Follow other authors in your genre. Retweet and share their content. There, now at least you have SOMETHING for visitors to see.
Now, one of my absolute favorite tools is Creator Collabs. You should absolutely sign up to this immediately and start sharing posts in your genre - I spend about 5 minutes a day here. What Creator Collabs does is earn you points for sharing, which they call Reach. You get 1 reach for each follower every time you share... so if you have 100 followers on TW, each time you share a Tweet you will get 100 Reach. Now, when YOU want to boost a post (say, about that new release you have out) other people 'spend' your Reach by sharing to THEIR followers. It's a really great way to get content AND get your own content shared around. It's free unless you decide to buy Reach, but seriously, don't. Just save up and only boost posts you really need to.

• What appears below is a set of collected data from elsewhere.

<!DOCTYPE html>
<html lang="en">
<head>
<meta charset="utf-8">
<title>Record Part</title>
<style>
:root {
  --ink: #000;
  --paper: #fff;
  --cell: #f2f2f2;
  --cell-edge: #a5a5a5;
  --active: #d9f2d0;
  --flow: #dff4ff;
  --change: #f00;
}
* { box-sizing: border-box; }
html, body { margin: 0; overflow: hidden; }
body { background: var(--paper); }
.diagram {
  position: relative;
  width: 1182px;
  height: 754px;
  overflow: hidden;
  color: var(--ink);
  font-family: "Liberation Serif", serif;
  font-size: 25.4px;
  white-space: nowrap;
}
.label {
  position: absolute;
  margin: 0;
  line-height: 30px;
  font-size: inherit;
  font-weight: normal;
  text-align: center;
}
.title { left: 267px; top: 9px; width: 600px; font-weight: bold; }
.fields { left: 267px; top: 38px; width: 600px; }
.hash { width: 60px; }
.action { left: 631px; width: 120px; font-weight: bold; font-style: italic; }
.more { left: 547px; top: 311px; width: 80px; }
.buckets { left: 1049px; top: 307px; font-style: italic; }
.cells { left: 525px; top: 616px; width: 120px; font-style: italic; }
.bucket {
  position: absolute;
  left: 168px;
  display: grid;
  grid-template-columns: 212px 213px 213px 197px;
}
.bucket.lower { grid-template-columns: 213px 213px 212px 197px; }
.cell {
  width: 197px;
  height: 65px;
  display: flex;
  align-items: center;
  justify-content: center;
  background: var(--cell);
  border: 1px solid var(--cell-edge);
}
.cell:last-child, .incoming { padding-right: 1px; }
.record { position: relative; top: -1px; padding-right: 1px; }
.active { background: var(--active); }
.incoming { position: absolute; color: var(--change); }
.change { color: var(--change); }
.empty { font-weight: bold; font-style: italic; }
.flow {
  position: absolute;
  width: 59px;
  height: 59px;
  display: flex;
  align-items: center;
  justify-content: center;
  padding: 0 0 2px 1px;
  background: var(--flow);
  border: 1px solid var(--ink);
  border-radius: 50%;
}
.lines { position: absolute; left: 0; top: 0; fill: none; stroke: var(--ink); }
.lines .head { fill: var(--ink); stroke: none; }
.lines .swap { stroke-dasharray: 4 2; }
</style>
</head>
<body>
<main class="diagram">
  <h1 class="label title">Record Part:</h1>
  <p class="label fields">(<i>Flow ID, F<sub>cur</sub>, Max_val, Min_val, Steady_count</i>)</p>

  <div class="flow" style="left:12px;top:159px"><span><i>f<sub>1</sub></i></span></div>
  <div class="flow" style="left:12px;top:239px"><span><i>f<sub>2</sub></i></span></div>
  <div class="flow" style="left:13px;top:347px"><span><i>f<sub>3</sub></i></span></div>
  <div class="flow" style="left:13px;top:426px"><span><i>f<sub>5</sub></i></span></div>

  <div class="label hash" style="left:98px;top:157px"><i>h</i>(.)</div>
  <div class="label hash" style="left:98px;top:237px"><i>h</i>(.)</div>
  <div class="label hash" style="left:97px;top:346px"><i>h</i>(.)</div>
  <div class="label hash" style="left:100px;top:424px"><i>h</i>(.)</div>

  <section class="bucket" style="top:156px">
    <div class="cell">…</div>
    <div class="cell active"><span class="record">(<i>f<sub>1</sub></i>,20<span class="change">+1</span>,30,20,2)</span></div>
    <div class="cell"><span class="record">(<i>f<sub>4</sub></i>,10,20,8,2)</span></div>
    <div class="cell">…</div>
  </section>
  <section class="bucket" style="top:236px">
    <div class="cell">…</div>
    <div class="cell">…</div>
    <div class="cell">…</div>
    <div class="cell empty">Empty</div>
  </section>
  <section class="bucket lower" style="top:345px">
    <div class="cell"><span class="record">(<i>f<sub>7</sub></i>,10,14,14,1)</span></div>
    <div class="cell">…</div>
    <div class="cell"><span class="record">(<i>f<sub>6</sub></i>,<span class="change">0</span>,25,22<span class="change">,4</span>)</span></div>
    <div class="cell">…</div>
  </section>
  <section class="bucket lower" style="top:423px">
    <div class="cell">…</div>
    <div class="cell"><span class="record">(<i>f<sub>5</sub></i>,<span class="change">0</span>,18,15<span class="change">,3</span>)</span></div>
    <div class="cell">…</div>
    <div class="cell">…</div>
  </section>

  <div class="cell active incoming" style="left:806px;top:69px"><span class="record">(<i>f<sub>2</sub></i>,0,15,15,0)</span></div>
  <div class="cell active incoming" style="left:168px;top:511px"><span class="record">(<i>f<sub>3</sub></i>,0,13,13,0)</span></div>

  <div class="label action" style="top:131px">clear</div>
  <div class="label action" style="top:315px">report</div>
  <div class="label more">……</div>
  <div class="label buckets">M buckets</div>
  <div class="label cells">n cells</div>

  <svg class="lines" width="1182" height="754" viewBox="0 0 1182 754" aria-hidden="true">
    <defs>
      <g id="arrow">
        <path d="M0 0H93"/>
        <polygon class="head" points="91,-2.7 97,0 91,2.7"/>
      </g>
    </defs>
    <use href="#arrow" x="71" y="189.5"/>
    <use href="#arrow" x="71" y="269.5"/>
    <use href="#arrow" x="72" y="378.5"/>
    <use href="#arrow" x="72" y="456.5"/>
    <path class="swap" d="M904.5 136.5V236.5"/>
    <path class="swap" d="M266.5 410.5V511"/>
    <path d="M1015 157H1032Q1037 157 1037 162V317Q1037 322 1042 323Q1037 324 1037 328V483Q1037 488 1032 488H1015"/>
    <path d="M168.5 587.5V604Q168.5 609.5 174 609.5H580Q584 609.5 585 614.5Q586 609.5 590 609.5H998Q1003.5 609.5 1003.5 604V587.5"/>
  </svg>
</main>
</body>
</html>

Note: if you follow my link above to Creator Collabs and join up, you'll automatically follow me and see any posts I share. I follow back :D
Another tool I use is Recurpost. You can share from here to FB, TW, LinkedIn and Google Plus, up to 3 social media profiles with a free account. You create a 'library' of posts you want shared and Recurpost schedules them to go out once a day, spread through the day and assorted randomly. You can let each post run once a day indefinitely or schedule an end date for it.

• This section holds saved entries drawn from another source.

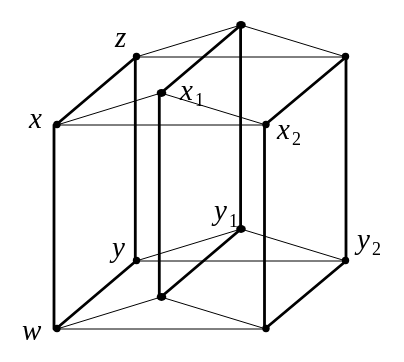
<!DOCTYPE html>
<html lang="en">
<head>
<meta charset="utf-8">
<title>Prism graph</title>
<style>
:root { --ink: #000; --paper: #fff; }
html, body { margin: 0; background: var(--paper); }
.graph { position: relative; width: 404px; height: 362px; overflow: hidden; background: var(--paper); color: var(--ink); }
.edges { position: absolute; left: 0; top: 0; display: block; }
.thin { stroke: var(--ink); stroke-width: 1; fill: none; }
.thick { stroke: var(--ink); stroke-width: 2.8; fill: none; stroke-linecap: round; }
.nodes { fill: var(--ink); }
.label { position: absolute; font: italic 29px/30px "Liberation Serif", "Times New Roman", serif; white-space: nowrap; }
.index { position: absolute; font: normal 18px/20px "Liberation Serif", "Times New Roman", serif; }
</style>
</head>
<body>
<main class="graph">
  <svg class="edges" width="404" height="362" viewBox="0 0 404 362" role="img" aria-label="Prism graph with two triangular-pair faces joined by vertical edges">
    <defs>
      <g id="face-thin">
        <path d="M136 57L241 25L346 57Z"/>
        <path d="M57 125L161 93L266 125Z"/>
      </g>
      <path id="face-thick" d="M57 124L136 57M161 93L241 25M266 124L346 57"/>
      <g id="face-nodes">
        <circle cx="136.500" cy="56.500" r="3.700"/>
        <ellipse cx="241" cy="25" rx="4.800" ry="3.900"/>
        <circle cx="345.500" cy="56.500" r="3.700"/>
        <circle cx="57" cy="124.500" r="3.700"/>
        <ellipse cx="161.500" cy="93" rx="4.800" ry="3.900"/>
        <circle cx="266" cy="124.500" r="3.700"/>
      </g>
    </defs>
    <g class="thin">
      <use href="#face-thin"/>
      <use href="#face-thin" y="204"/>
    </g>
    <g class="thick">
      <use href="#face-thick"/>
      <use href="#face-thick" y="204"/>
      <path d="M54 125V329M135.300 57V261M159.300 93V297M240.600 25V229M264.500 125V329M346 57V261"/>
    </g>
    <g class="nodes">
      <use href="#face-nodes"/>
      <use href="#face-nodes" y="204"/>
    </g>
  </svg>
  <span class="label" style="left:115px;top:22px">z</span>
  <span class="label" style="left:29px;top:103px">x</span>
  <span class="label" style="left:180px;top:75px">x</span><span class="index" style="left:195px;top:90px">1</span>
  <span class="label" style="left:277px;top:114px">x</span><span class="index" style="left:292px;top:129px">2</span>
  <span class="label" style="left:214px;top:195px">y</span><span class="index" style="left:229px;top:211px">1</span>
  <span class="label" style="left:112px;top:232px">y</span>
  <span class="label" style="left:357px;top:224px">y</span><span class="index" style="left:372px;top:239px">2</span>
  <span class="label" style="left:22px;top:315px">w</span>
</main>
</body>
</html>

Recurpost has free and paid versions, and in theory in the free version you can't attach images. HOWEVER, there is a way around this. If you are linking to another site (say, to a really awesome blog post you wrote about building a mailing list) you end it with a shortlink from bit.ly and then type a single space.
Recurpost then gives you not only a link to add an image, but a section where you can enter more text as well, circumventing Twitter's character limit too! Neat, huh! AND FREE!!! You can load up to 100 posts and Recurpost will post up to 10 posts daily per social account. It's really easy to connect to Facebook Pages as well as profiles.

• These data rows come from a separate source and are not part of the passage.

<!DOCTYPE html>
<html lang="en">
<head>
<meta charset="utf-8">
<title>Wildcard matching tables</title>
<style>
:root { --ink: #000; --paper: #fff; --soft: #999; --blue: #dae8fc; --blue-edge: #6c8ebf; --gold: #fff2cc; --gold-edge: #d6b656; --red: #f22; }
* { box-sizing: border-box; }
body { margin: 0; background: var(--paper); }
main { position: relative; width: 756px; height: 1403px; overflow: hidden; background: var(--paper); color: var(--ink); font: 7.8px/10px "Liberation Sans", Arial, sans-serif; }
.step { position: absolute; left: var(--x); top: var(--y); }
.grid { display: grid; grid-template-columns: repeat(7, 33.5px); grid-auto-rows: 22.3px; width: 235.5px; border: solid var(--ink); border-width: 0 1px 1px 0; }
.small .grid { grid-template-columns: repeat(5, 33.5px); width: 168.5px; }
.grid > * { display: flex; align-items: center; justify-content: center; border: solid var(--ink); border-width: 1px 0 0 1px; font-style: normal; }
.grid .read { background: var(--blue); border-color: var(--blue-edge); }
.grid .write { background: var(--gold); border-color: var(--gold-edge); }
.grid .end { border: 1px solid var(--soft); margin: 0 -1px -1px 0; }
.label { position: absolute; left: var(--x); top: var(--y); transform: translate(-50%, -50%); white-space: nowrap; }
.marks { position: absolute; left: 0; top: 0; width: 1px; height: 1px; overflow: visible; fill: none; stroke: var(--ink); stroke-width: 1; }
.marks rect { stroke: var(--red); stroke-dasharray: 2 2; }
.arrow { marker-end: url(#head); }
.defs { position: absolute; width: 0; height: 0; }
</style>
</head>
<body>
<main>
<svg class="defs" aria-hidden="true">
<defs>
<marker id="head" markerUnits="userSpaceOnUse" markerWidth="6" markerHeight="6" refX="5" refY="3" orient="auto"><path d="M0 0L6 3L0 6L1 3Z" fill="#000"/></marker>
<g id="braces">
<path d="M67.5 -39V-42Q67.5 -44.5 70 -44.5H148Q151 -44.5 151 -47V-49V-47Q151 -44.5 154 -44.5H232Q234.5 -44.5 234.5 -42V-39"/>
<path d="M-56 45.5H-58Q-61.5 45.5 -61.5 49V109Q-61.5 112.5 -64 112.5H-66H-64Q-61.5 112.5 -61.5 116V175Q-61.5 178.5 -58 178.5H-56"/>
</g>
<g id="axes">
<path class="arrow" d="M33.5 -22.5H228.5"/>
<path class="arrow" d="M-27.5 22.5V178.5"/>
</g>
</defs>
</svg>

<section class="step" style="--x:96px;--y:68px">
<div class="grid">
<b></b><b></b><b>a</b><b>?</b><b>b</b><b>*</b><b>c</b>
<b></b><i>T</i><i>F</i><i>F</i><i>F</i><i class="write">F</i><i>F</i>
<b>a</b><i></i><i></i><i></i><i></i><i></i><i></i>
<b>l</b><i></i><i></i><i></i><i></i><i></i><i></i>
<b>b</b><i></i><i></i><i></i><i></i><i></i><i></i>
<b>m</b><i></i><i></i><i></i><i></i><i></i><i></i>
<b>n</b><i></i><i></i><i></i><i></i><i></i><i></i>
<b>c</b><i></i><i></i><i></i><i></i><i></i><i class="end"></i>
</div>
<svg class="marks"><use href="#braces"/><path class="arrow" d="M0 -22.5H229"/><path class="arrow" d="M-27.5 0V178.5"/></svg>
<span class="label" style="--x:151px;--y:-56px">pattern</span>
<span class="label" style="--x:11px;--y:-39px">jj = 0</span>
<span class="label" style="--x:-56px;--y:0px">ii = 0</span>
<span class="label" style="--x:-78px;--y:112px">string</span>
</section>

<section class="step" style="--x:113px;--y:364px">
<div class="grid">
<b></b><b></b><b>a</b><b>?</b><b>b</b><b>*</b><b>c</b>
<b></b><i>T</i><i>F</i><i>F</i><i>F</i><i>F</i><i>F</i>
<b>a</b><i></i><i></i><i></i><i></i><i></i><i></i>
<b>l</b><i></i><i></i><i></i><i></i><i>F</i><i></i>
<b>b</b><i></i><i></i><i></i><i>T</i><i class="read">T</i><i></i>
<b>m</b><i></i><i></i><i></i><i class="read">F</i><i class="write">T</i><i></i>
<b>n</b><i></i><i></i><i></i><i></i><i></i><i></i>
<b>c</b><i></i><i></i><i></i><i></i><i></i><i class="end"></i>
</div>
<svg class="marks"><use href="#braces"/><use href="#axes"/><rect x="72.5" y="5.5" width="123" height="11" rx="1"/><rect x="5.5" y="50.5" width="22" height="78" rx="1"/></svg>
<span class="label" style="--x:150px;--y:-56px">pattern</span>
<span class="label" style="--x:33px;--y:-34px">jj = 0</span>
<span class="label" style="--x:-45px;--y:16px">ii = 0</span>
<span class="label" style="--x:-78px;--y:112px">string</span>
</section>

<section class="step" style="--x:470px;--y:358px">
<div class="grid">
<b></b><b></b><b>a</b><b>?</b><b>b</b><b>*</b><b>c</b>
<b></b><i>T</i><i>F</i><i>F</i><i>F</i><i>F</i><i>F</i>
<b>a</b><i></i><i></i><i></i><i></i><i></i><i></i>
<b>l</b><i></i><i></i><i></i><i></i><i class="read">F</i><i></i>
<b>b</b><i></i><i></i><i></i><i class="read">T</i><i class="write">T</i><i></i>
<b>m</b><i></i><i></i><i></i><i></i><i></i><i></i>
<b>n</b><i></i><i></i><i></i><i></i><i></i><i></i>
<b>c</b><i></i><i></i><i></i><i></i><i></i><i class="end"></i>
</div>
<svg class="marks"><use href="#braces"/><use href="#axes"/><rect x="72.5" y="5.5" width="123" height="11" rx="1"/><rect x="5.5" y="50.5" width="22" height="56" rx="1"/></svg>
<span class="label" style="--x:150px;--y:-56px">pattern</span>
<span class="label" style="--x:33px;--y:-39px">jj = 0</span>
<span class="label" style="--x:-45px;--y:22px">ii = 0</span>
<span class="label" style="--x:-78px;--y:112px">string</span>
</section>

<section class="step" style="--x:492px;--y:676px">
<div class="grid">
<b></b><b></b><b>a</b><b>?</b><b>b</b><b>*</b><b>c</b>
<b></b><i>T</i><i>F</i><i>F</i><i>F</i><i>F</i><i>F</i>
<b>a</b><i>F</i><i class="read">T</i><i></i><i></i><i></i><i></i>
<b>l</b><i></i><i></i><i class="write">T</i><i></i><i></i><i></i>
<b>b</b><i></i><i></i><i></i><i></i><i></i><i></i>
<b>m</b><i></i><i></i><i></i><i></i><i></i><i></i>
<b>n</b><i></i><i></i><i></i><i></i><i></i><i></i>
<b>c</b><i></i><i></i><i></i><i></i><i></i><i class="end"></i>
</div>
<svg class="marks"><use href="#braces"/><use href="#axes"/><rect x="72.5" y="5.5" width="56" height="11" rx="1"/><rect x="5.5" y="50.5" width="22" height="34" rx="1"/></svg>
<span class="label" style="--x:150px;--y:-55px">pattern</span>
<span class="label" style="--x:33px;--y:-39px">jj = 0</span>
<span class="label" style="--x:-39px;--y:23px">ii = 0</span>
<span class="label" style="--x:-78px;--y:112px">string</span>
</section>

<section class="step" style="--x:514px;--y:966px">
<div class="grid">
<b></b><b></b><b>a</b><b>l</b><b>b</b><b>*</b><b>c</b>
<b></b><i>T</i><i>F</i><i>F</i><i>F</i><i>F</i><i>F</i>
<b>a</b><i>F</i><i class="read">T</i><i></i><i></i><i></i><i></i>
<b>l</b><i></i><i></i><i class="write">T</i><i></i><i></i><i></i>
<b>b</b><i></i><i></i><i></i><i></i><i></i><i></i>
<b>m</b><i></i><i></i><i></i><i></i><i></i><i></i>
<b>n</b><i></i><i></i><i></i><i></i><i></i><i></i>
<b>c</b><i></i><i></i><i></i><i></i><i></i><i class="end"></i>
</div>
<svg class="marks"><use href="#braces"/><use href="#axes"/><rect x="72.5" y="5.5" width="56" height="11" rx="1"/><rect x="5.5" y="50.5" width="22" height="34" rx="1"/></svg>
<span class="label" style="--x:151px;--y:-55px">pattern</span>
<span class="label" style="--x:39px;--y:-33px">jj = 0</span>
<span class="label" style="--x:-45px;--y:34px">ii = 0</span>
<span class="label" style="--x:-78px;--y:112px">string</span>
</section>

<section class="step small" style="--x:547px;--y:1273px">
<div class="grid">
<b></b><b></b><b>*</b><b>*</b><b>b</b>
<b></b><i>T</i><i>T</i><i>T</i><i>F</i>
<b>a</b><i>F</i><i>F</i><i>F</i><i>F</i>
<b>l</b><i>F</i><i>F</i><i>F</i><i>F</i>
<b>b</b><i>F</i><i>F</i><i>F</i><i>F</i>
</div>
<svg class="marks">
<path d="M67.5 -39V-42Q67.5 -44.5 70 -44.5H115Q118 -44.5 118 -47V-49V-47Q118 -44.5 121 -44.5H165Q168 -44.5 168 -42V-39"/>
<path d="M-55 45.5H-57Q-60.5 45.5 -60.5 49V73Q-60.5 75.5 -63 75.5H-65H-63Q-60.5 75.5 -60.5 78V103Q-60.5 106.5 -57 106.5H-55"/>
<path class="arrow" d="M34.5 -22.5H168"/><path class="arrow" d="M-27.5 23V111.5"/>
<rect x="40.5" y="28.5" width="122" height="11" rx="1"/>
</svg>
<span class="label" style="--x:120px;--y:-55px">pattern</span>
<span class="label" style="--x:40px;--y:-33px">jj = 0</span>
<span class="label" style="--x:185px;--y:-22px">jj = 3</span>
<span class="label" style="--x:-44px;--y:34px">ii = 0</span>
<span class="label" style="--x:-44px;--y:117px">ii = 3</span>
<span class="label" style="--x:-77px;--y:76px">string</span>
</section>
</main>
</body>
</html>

Buffer is another free tool I occasionally use for Twitter scheduling, usually if I really want to blast out about something. You can have up to 10 posts scheduled on the free plan, and you can choose how many times per day you want Buffer to post for you, and at what times! What you can't do is repeat the same post constantly, so I tend to make up 10 posts with slightly different wording and, if possible, different images, schedule those 10 and repeat when the buffer is empty. You can also track post performance with this app.
One other free tool which I'm currently testing out is a Scheduling Calendar. Sign up for this and you get a new one monthly. I can't really give you much feedback as I've only just started using it, but if you like to be organised about things this may work for you.
There are literally hundreds of other tools out there which do similar jobs to the ones I've mentioned, and most of them have functionality for free. There really is no need to pay for a tool to schedule posts for you. You can check out Hootsuite, Amplifr, Just Retweet and plenty of others if Recurpost and Buffer don't do quite what you need. I've tried Hootsuite and found it terrifyingly complicated, but I know other authors who swear by it.
Hopefully, you're a little bit less nervous and confused about social media than you were when you started reading this. My best advice is; take it slow. Nobody expects you to get a thousand followers (or even a hundred) overnight. As the saying goes, If You Build It, They Will Come.
And if you follow @caitlynlynch6 on Twitter and you have 'author' in your name or description, I'll follow you back :D